PROVIDED ENTRIES Block Start
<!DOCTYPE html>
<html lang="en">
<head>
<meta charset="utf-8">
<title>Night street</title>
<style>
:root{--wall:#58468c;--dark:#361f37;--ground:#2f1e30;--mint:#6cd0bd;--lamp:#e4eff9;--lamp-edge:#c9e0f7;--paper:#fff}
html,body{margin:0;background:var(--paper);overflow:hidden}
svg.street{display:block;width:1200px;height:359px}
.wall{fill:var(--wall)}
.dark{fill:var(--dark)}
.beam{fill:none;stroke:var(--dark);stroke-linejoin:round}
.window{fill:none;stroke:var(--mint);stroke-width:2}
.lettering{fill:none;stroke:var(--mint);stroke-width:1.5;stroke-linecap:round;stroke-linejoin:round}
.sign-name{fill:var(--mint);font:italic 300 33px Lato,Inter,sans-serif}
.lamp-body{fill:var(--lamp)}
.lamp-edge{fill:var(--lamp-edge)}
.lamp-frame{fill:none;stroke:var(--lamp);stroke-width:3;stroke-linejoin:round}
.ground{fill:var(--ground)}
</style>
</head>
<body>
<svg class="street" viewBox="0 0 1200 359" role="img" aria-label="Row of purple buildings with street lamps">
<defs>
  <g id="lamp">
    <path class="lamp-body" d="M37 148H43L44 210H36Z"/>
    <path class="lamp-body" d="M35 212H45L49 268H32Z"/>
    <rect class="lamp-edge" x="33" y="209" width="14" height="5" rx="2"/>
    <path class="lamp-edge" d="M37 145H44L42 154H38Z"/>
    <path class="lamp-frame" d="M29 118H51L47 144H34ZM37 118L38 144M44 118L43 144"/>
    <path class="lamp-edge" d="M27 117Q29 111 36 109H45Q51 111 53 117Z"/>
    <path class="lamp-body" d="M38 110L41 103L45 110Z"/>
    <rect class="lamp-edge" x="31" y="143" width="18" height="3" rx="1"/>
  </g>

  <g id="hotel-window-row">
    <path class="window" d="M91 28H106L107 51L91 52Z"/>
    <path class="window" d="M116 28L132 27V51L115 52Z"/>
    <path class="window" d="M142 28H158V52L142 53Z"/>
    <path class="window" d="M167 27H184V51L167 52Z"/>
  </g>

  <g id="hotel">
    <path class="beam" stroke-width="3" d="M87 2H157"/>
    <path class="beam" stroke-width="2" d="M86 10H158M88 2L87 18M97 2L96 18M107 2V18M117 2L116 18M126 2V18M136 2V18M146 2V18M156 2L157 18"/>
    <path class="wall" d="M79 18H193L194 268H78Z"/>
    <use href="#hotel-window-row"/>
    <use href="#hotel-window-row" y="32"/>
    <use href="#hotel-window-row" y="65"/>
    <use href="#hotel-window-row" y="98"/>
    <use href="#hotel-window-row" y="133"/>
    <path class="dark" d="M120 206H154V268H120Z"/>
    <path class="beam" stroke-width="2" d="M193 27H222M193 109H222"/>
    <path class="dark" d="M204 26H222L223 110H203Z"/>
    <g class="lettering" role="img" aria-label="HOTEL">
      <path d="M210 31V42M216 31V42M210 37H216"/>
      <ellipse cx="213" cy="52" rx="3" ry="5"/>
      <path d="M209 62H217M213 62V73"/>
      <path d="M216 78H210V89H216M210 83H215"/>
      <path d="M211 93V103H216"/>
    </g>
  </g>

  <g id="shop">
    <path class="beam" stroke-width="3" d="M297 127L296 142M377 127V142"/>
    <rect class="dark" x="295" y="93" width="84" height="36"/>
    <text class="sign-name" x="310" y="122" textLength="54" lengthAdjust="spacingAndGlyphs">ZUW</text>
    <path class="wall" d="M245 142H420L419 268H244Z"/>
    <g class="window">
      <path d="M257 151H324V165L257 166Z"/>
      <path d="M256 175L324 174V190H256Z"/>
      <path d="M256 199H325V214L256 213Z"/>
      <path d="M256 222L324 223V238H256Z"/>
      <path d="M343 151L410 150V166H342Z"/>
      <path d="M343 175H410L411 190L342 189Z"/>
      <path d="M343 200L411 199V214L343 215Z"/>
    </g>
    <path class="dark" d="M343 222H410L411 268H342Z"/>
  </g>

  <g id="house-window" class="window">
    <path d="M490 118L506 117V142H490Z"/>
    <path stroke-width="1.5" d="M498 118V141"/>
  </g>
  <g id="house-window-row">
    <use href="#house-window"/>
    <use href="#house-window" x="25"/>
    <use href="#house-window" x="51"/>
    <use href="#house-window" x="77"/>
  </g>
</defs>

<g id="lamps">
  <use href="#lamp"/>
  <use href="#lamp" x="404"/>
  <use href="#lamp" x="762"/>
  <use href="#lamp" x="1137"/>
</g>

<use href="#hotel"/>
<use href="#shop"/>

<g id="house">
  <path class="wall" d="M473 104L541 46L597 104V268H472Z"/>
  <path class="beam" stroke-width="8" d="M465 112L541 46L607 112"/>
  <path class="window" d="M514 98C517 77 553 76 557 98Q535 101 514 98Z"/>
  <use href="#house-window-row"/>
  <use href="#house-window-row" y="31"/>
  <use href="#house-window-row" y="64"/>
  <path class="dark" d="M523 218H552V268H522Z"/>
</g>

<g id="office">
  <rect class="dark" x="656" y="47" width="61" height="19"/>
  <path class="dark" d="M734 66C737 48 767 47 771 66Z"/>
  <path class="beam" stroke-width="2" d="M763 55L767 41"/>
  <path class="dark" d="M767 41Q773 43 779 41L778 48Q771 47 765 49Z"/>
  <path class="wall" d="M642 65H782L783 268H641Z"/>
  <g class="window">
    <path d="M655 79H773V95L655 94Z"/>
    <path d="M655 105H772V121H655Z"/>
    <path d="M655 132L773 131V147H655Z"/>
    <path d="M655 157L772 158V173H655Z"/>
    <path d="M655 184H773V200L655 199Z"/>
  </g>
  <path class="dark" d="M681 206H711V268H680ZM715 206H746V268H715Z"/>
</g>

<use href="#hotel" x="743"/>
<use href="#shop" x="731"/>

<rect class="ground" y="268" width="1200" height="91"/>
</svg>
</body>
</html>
PROVIDED ENTRIES Block End
*YOUR INSTRUCTIONS:* Whenever the string "body" shows up on a line of the listing, copy that line.

*RESULT OF THE TASK:*
html,body{margin:0;background:var(--paper);overflow:hidden}
.lamp-body{fill:var(--lamp)}
<body>
    <path class="lamp-body" d="M37 148H43L44 210H36Z"/>
    <path class="lamp-body" d="M35 212H45L49 268H32Z"/>
    <path class="lamp-body" d="M38 110L41 103L45 110Z"/>
</body>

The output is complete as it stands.